When tendinitis affects the rotator cuff, the inflamed tendon may swell and get trapped beneath the acromion, making shoulder movement extremely uncomfortable. This is called shoulder impingement.

Bursitis is inflammation of the bursae. The bursae are fluid-filled sacs found next to tendons or large joints. They are used to make movement easier, inflammation often occurring in conjunction with tendonitis.

To find out more information please click the links below:

Shoulder Tendonitis

Shoulder Bursitis

Shoulder Impingement

Kind Regards,
Tim Allardyce DO MCSP SRP

Exercises For Shoulder Pain

 

 

Shoulder Impingement Syndrome

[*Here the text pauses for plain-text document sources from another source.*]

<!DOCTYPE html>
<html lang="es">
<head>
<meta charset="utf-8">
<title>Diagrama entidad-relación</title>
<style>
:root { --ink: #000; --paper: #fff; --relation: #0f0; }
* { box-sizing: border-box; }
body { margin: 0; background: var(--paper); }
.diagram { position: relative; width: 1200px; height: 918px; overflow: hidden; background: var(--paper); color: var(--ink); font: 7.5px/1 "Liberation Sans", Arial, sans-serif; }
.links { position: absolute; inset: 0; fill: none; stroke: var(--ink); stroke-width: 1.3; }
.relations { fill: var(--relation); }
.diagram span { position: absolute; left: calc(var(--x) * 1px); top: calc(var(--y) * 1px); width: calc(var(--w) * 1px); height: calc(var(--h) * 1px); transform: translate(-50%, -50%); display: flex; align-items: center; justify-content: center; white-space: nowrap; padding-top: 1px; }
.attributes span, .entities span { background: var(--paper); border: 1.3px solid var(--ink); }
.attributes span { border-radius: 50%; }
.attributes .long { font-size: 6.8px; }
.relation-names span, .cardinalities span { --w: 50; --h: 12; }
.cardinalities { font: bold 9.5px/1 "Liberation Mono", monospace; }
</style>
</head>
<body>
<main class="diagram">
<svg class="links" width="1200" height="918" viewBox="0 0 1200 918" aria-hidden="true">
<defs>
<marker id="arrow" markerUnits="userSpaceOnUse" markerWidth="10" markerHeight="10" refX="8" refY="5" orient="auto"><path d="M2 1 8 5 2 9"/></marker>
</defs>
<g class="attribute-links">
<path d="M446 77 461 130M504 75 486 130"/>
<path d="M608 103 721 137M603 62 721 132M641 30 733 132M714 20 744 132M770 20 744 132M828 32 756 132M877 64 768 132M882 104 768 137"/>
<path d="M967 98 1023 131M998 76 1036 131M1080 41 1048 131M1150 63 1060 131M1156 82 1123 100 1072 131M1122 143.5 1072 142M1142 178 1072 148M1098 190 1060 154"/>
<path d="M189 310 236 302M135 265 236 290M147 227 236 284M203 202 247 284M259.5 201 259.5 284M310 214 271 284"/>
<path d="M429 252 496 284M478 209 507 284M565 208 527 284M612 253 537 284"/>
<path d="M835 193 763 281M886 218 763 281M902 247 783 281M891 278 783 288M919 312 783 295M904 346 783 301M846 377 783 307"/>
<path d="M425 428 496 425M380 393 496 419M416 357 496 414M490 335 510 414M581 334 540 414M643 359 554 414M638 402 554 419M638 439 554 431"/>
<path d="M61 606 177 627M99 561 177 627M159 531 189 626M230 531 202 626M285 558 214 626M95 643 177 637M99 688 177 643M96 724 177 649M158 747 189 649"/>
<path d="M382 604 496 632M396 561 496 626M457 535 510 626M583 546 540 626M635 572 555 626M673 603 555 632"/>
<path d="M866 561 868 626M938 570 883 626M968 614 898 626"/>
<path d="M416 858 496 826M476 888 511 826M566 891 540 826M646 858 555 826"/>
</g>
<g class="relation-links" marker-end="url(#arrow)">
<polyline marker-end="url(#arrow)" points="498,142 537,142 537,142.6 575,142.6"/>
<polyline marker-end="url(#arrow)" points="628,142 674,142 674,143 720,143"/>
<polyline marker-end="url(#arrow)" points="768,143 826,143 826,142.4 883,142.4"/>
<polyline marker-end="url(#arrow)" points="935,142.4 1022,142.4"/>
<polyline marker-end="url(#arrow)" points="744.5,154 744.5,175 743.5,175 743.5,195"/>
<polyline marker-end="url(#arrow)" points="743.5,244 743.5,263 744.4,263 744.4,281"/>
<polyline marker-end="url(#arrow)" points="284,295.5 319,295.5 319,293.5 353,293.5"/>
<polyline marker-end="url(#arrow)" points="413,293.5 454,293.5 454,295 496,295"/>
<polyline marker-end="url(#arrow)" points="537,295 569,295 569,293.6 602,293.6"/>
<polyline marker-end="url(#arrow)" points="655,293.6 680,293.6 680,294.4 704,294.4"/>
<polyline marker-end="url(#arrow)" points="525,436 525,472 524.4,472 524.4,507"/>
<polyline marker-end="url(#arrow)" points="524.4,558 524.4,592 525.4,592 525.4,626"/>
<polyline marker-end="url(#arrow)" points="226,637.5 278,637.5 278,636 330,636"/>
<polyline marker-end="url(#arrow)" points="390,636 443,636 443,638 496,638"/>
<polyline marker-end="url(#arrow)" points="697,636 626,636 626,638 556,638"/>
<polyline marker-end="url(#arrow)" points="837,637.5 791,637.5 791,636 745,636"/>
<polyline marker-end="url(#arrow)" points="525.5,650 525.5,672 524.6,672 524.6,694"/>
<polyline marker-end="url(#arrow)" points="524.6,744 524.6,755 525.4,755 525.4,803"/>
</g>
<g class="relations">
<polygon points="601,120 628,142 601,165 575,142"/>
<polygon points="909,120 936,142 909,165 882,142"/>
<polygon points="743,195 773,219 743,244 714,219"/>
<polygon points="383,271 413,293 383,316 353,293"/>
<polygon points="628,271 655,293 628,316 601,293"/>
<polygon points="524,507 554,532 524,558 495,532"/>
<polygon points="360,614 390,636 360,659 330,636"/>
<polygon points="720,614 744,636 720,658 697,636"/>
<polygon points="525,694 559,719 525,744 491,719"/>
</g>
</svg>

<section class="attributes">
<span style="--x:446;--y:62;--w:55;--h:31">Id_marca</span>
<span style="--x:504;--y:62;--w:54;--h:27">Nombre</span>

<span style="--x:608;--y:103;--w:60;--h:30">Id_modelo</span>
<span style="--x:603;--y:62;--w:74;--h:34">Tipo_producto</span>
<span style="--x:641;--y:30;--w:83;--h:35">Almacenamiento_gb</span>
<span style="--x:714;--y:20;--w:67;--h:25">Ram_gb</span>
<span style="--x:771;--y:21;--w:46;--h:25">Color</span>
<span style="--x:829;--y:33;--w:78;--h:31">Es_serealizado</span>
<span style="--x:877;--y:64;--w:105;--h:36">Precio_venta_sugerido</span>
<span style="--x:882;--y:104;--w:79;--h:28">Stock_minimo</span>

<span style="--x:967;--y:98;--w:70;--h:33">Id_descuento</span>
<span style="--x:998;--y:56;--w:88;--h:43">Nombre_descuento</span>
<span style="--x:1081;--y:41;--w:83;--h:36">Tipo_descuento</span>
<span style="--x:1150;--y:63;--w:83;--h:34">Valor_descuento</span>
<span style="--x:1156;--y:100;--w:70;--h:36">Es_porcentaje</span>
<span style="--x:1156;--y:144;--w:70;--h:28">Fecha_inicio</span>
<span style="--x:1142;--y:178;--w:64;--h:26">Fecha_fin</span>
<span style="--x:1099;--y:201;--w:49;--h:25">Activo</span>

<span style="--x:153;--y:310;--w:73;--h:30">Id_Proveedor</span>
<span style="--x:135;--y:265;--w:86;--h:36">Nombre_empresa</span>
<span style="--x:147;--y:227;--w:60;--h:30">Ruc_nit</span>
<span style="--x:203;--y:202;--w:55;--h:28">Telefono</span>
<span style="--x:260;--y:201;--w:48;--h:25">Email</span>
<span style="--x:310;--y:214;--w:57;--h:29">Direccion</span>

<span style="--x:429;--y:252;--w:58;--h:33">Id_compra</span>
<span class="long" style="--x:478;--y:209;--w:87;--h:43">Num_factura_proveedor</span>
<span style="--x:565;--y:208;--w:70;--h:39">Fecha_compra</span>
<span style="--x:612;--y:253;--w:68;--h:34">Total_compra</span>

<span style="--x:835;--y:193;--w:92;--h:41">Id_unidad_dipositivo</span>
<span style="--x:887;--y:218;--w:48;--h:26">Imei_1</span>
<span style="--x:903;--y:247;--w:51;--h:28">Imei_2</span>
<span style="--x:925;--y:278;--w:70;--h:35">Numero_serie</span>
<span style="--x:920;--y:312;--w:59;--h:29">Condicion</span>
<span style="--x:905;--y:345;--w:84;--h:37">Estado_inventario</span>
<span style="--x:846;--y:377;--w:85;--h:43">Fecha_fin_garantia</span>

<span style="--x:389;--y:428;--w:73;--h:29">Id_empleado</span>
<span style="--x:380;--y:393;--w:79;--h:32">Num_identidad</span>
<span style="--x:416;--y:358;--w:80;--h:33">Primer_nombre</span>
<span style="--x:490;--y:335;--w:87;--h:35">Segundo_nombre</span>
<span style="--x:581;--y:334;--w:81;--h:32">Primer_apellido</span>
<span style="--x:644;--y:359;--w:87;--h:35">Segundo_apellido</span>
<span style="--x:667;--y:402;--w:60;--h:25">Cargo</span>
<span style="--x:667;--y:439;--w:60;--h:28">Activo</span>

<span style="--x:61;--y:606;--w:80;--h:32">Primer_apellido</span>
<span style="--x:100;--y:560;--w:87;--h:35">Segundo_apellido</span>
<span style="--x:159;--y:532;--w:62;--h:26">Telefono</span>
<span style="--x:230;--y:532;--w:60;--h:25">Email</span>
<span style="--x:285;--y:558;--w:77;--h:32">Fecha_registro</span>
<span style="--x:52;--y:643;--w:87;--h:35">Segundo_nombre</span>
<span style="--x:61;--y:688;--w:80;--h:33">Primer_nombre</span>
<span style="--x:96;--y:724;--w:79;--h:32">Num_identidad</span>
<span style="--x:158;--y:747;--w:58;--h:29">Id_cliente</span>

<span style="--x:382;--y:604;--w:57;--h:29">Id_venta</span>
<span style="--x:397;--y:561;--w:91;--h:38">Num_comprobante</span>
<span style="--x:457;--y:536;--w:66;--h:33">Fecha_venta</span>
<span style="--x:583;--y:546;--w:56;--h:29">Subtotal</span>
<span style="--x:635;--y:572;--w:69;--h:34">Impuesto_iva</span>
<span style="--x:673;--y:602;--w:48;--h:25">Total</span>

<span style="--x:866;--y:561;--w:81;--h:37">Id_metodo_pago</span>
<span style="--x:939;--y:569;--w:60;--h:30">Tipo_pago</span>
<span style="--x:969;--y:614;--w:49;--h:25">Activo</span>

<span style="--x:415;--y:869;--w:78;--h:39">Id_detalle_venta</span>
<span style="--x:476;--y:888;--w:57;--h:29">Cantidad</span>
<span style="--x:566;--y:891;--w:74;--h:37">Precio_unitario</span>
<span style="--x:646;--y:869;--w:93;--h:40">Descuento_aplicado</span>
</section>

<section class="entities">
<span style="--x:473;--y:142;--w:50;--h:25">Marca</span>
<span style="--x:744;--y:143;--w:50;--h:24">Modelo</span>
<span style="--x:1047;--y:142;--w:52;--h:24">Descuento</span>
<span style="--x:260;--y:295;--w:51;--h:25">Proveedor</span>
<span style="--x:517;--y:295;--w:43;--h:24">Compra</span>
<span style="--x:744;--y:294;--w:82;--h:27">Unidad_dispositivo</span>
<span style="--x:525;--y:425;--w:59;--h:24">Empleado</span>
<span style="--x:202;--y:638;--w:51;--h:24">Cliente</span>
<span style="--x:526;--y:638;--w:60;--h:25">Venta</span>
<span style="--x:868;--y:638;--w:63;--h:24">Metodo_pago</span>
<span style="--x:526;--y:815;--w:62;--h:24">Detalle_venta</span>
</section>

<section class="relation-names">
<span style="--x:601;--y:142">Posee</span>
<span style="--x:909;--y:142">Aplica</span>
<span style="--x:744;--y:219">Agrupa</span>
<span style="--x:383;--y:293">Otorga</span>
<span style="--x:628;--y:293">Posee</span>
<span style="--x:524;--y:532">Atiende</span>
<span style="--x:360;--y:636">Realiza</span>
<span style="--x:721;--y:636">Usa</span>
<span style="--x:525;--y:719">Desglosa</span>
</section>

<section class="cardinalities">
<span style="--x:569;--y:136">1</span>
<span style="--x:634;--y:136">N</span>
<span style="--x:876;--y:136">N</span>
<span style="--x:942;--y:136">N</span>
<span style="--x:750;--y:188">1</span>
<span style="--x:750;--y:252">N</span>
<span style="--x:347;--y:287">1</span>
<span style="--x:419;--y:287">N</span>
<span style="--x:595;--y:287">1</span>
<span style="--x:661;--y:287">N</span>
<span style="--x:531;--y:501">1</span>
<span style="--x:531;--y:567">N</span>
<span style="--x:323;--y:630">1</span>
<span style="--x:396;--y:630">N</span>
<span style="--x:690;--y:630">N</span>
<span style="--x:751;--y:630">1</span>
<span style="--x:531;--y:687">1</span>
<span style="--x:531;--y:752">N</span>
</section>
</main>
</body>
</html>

The cause of shoulder impingement syndrome is the compression of the tendons of the rotator cuff.

This is between part of the shoulder blade and the head of the humerus.

This may lead to a weakening of the tendons of the rotator cuff, a situation that may result in a torn rotator cuff.

Shoulder Impingement Treatment

Rest, ice, and anti-inflammatory medications and steroids are treatments for an impinged shoulder.

A simple series of stretching exercises and ice or heat may also give relief.

The use of an ice pack cools the inflammation down and conversely heat helps to warm up the muscles around the shoulder and get rid of some of the muscular tension.

A relatively inexpensive wrap for your shoulder can also do wonders.

If non-invasive treatments don’t work shoulder surgery may be required.

Shoulder Impingement Surgery

Subacromial decompression is the term used for surgery for shoulder impingement syndrome.

The surgical procedures used by doctors are designed to make more room for the tendons of the rotator cuff if shoulder surgery is necessary.

Acromioplasty is accomplished by removing bone spurs that the tendon rubs on in order to make more room for the tendon to glide normally.

A lubricating sack between the rotator cuff and the underside of the acromion that is inflamed by the impingement process is also removed.